I learned how to make my first bag from a class I attended with the wonderfully patient Fiona Brockie at the Seattle Quilt Company in Aberdeen, a place that it's just as well it's an hour and half away otherwise I'd be spending all my time there! It's run by the lovely Lisa Dinkelman from Seattle and is a real shop / workshop run for quilters by an extremely experienced quilter, fabulous fabrics that rotate often, lots of great notions, friendly enthusastic staff who are just as nuts about fabric as I am and a light airy workshop towards the back which is a great space for Lisa's packed programme of classes. There's also a long-arm quilting machine, hmm, temptation...

I had tried a bag before, made for my daughter, and it was okay, but Fiona really gave me confidence. The bag I've made most often is this little sweetie, called, appropriately, Little Charmer, which is made from charm (5 inch) squares. This one is my daughter's. She picked out the fabrics and buttons herself. I made the same bag three times, twice in pinks and once in edible batiks, for people at Augment for Christmas and (hopefully) will be teaching people how to make it for themselves tomorrow.

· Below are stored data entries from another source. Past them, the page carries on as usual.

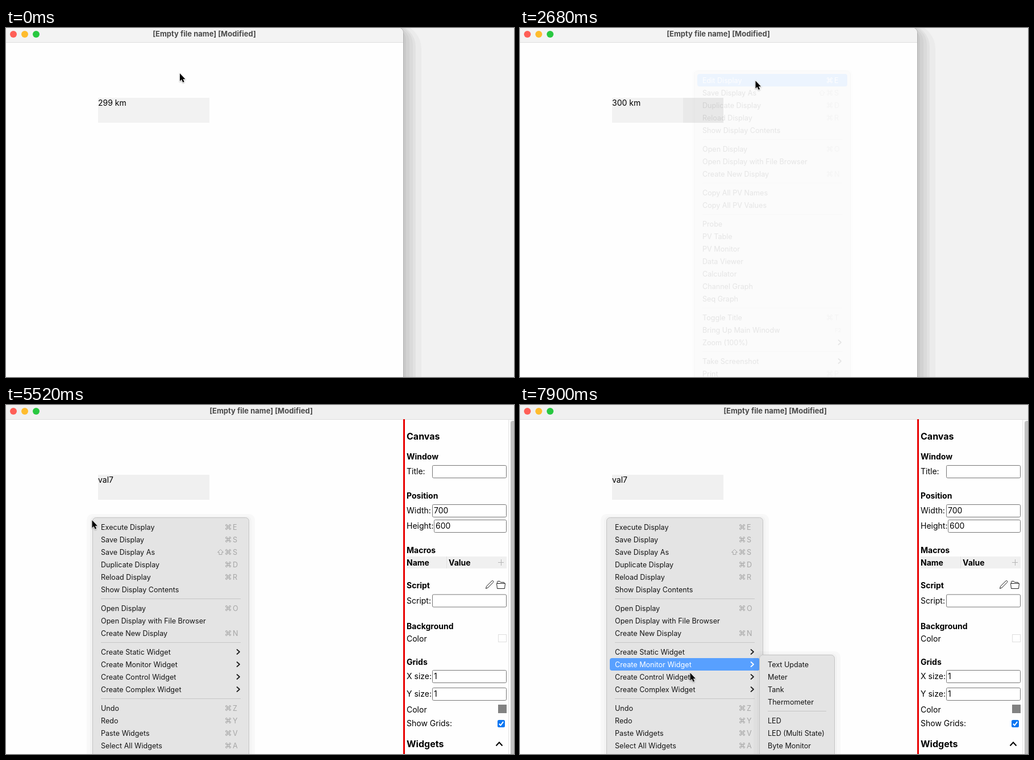
An HTML page for the animation above (8000 ms loop, 894 px wide and 615 px high).

```html
<!DOCTYPE html>
<html lang="en">
<head>
<meta charset="utf-8">
<title>Display editor</title>
<style>
  html, body { margin: 0; width: 100%; height: 100%; overflow: hidden; background: #fefefe; }
  svg { display: block; width: 894px; height: 615px; }
  text { font: 14px Inter, sans-serif; white-space: pre; }
  .b { font-weight: 700; }
  .h { font-size: 16px; font-weight: 700; }
  .title { font-size: 13px; font-weight: 700; fill: #4a4a4a; text-anchor: middle; }
  .menu text { font-size: 12.6px; fill: #151515; }
  .menu .key { fill: #a6a6a6; }
  .menu .fn { font-size: 9.5px; }
  .menu .mark { fill: none; stroke: #a6a6a6; stroke-width: 1; }
  .menu .arrow { fill: none; stroke: #1c1c1c; stroke-width: 1.7; stroke-linecap: round; stroke-linejoin: round; }
  .menu .hit { fill: none; }
  .menu .on .hit { fill: #58a0ff; }
  .menu .on text { fill: #fff; }
  .menu .on .mark, .menu .on .arrow { stroke: #fff; }
  .field { fill: #fff; stroke: #767676; }
  .line { fill: none; stroke: #222; }
</style>
</head>
<body>
<svg id="stage" viewBox="0 0 894 615">
  <g id="runView">
    <rect width="894" height="615" fill="#f2f2f2"/>
    <g id="shade"></g>
    <rect x="-20" y="-1.5" width="719.5" height="640" rx="10" fill="#fefefe" stroke="#acacac"/>
    <path d="M0 0H690Q699 0 699 9V25H0Z" fill="#f3f3f3"/>
    <path d="M0 25.5H699" stroke="#dedede"/>
  </g>
  <g id="editView">
    <rect width="894" height="615" fill="#fefefe"/>
    <rect width="894" height="25" fill="#f0f0f0"/>
    <path d="M0 25.5H894" stroke="#dedede"/>
    <rect x="699" y="25" width="3" height="590" fill="#e80000"/>
    <rect x="884" y="26" width="10" height="589" fill="#fafafa"/>
    <path d="M884.5 26V615" stroke="#e6e6e6"/>
    <rect x="888" y="28" width="12" height="620" rx="4" fill="#c1c1c1"/>
    <rect x="705" y="267" width="176" height="21" fill="#f0f0f0"/>
    <path d="M775.5 267V288" stroke="#e2e2e2"/>
    <path d="M866 277.5H876M871.5 272V283" stroke="#b5b5b5"/>
    <path class="line" d="M844.5 323.5L845.5 319.5L855 310Q856.5 309 857.5 310.2Q858.4 311.3 857.5 312.4L848 322Z"/>
    <path class="line" d="M864.5 314V311.5Q864.5 310.5 865.5 310.5H869L870.5 312.5H876Q877 312.5 877 314M863.5 314.5H878.5L877.5 323.5H864.5Z"/>
    <rect x="866.5" y="404.5" width="14" height="13" fill="#fff" stroke="#dedede"/>
    <rect x="866" y="528" width="15" height="15" fill="#828282"/>
    <rect x="865" y="555" width="13" height="13" rx="2.5" fill="#0b76f2"/>
    <path d="M867.8 561.8L870.4 564.5L875.2 558.2" fill="none" stroke="#fff" stroke-width="2"/>
    <path d="M862.5 600.5L868 594.5L873.5 600.5" fill="none" stroke="#000" stroke-width="2"/>
  </g>
  <g>
    <circle cx="13" cy="11" r="6" fill="#ff5f57"/>
    <circle cx="33" cy="11" r="6" fill="#febc2e"/>
    <circle cx="53" cy="11" r="6" fill="#28c840"/>
    <text id="title" class="title" y="15.2">[Empty file name] [Modified]</text>
    <rect id="box" x="162" y="123" width="196" height="44"/>
    <rect id="dim" x="287" y="123" width="71" height="44" opacity=".035"/>
    <text id="value" x="162" y="136.6"></text>
  </g>
  <g id="menus"></g>
  <path id="cursor" d="M0 0V13.6L3 10.8L5.3 15.8L7.6 14.8L5.4 9.9H9.4Z" stroke="#fff" stroke-width="1.3"
    paint-order="stroke" style="filter:drop-shadow(0 1px 1px rgba(0,0,0,.35))"/>
</svg>
<script>
const $ = id => document.getElementById(id);

function add(parent, tag, attrs, text) {
  const el = document.createElementNS('http://www.w3.org/2000/svg', tag);
  for (const k in attrs) el.setAttribute(k, attrs[k]);
  if (text) el.textContent = text;
  parent.append(el);
  return el;
}
const show = (el, on) => { el.style.display = on ? '' : 'none'; };

// Banded window shadow
[[731, '#ebebeb'], [721, '#e2e2e2'], [716, '#dadada'], [710, '#d2d2d2'], [704, '#c9c9c9']].forEach(([right, fill], i) =>
  add($('shade'), 'rect', { x: -100, y: i * 2 - 8, width: right + 100, height: 720, rx: 45 - i * 6, fill }));

// Property panel
const label = (y, text, cls = '', x = 705) => add($('editView'), 'text', { x, y, class: cls }, text);
function field(y, name, value, x = 750) {
  label(y + 16.2, name);
  add($('editView'), 'rect', { class: 'field', x: x + .5, y: y + .5, width: 880 - x, height: 22, rx: 2 });
  if (value) label(y + 16.2, value, '', x + 3);
}
label(60.5, 'Canvas', 'h');
label(603.3, 'Widgets', 'h');
[[96.4, 'Window'], [165.4, 'Position'], [261.4, 'Macros'], [282.8, 'Name'], [323, 'Script'],
 [395, 'Background'], [457.6, 'Grids']].forEach(([y, s]) => label(y, s, 'b'));
label(282.8, 'Value', 'b', 779);
[[417.4, 'Color'], [542, 'Color'], [566, 'Show Grids:']].forEach(([y, s]) => label(y, s));
field(106, 'Title:');
field(175, 'Width:', '700');
field(202, 'Height:', '600', 753);
field(333.5, 'Script:');
field(467, 'X size:', '1');
field(498, 'Y size:', '1');

// Menus: "Label|key"; "^" adds shift, ">" opens a submenu, "-" is a divider
const CMD = 'M3.5 2V8A1.5 1.5 0 1 1 2 6.5H8A1.5 1.5 0 1 1 6.5 8V2A1.5 1.5 0 1 1 8 3.5H2A1.5 1.5 0 1 1 3.5 2Z';
const SHIFT = 'M5.5 .5L10.5 5.5H8V9.5H3V5.5H.5Z';

function menu(x, y, w, list) {
  const g = add($('menus'), 'g', { class: 'menu' });
  add(g, 'rect', { x: x - 10, y: y - 6, width: w + 20, height: 700, rx: 10, opacity: .022 });
  add(g, 'rect', { x: x - 4, y: y - 2, width: w + 8, height: 700, rx: 8, opacity: .02 });
  add(g, 'rect', { x: x + .5, y: y + .5, width: w - 1, height: 700, rx: 6, fill: '#e4e4e4', stroke: '#c3c3c3' });
  const rows = [];
  let top = y + 6;
  for (const item of list.split(',')) {
    if (item === '-') {
      add(g, 'path', { d: `M${x + 15} ${top + 5.5}H${x + w - 15}`, stroke: '#c6c6c6' });
      top += 11;
      continue;
    }
    const [name, key = ''] = item.split('|');
    const row = add(g, 'g', {});
    const mid = top + 11;
    add(row, 'rect', { class: 'hit', x: x + 6, y: top, width: w - 12, height: 22, rx: 4 });
    add(row, 'text', { x: x + 15, y: mid + 4.7 }, name);
    if (key === '>') {
      add(row, 'path', { class: 'arrow', d: `M${x + 254.5} ${mid - 4}l4.5 4l-4.5 4` });
    } else if (key === 'F2') {
      add(row, 'text', { class: 'key fn', x: x + 248, y: mid + 4.3 }, key);
    } else if (key) {
      const glyph = (d, dx) => add(row, 'path', { class: 'mark', d, transform: `translate(${x + dx} ${mid - 5})` });
      glyph(CMD, 234);
      if (key[0] === '^') glyph(SHIFT, 220);
      add(row, 'text', { class: 'key', x: x + 247, y: mid + 4.7 }, key.slice(-1));
    }
    rows.push({ row, name, top });
    top += 22;
  }
  return {
    g,
    pick: test => rows.forEach(r => r.row.classList.toggle('on', test(r)))
  };
}

const runMenu = menu(306, 75, 276, 'Edit Display|E,Save Display As|^S,Duplicate Display|D,Reload Display|R,' +
  'Show Display Contents,-,Open Display|O,Open Display with File Browser,Create New Display|N,-,' +
  'Copy All PV Names,Copy All PV Values,-,Probe,PV Table,PV Monitor,Data Viewer,Calculator,Channel Graph,' +
  'Seq Graph,-,Toggle Title|T,Bring Up Main Winodw|F2,Zoom (100%)|>,-,Take Screenshot|>,Print|P');
const editMenu = menu(152, 198, 276, 'Execute Display|E,Save Display|S,Save Display As|^S,Duplicate Display|D,' +
  'Reload Display|R,Show Display Contents,-,Open Display|O,Open Display with File Browser,Create New Display|N,-,' +
  'Create Static Widget|>,Create Monitor Widget|>,Create Control Widget|>,Create Complex Widget|>,-,' +
  'Undo|Z,Redo|Y,Paste Widgets|V,Select All Widgets|A');
const subMenu = menu(421, 440, 133, 'Text Update,Meter,Tank,Thermometer,-,LED,LED (Multi State),Byte Monitor');

// Pointer positions: time, x, y
const path = [
  [0, 306, 80],
  [750, 312, 81], [900, 338, 84], [1050, 372, 88], [1200, 398, 91], [1340, 410, 92.5], [1480, 414.5, 93],
  [3880, 408, 98], [4030, 370, 128], [4180, 296, 176], [4330, 234.5, 204], [4480, 204, 211], [4630, 184, 209], [4780, 174, 206],
  [4930, 164, 204], [5080, 155, 203], [5220, 151.5, 203],
  [5970, 156, 212], [6120, 168, 246], [6270, 186, 306], [6420, 203, 372], [6560, 213, 418], [6710, 217.5, 435],
  [6860, 230, 447], [7010, 250, 454],
  [7150, 266, 456], [7300, 276, 458],
  [7600, 284, 463], [7750, 294, 469], [7900, 299.5, 472]
];

function draw(t) {
  const [, x, y] = path.findLast(p => p[0] <= t);
  const edit = t >= 2830;
  const runOpen = t >= 150 && !edit;
  show($('runView'), !edit);
  show($('editView'), edit);
  $('title').setAttribute('x', edit ? 449 : 349);
  $('box').setAttribute('fill', edit ? '#f0f0f0' : '#f2f2f2');
  $('value').textContent = edit ? 'val7' : t < 1050 ? '299 km' : '300 km';
  show($('dim'), runOpen);
  show(runMenu.g, runOpen);
  runMenu.g.setAttribute('opacity', t >= 2680 ? .1 : 1);
  show(editMenu.g, t >= 5520);
  show(subMenu.g, t >= 7150);

  const under = r => y >= r.top && y < r.top + 22;
  runMenu.pick(r => t >= 750 && under(r));
  editMenu.pick(r => t >= 7010 ? r.name === 'Create Monitor Widget' : t >= 5970 && under(r));
  $('cursor').setAttribute('transform', `translate(${x} ${y})`);
}

function tick() {
  draw(performance.now() % 8000);
  requestAnimationFrame(tick);
}
tick();
</script>
</body>
</html>
```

Although this was a commercial pattern I've written instructions out which take into account that the people I'm teaching have never sewn before, it's amazing how much, even after a short time, you pick up and don't need explained. Trying to think how to explain rotary cutting was fun!

Quilts also look like being fun, the grandmother (hah hah, she's going to love that) of the little girl this was made for told me said little girl was overjoyed with this doll quilt, not least because it had her name on it! Children just love to have something that's theirs. I made a cot quilt the same way, with simple patches, and it's a lovely way to mark a birth. I've pulled up the instructions for Isabel's quilt as a future project for when people get a bit more confident.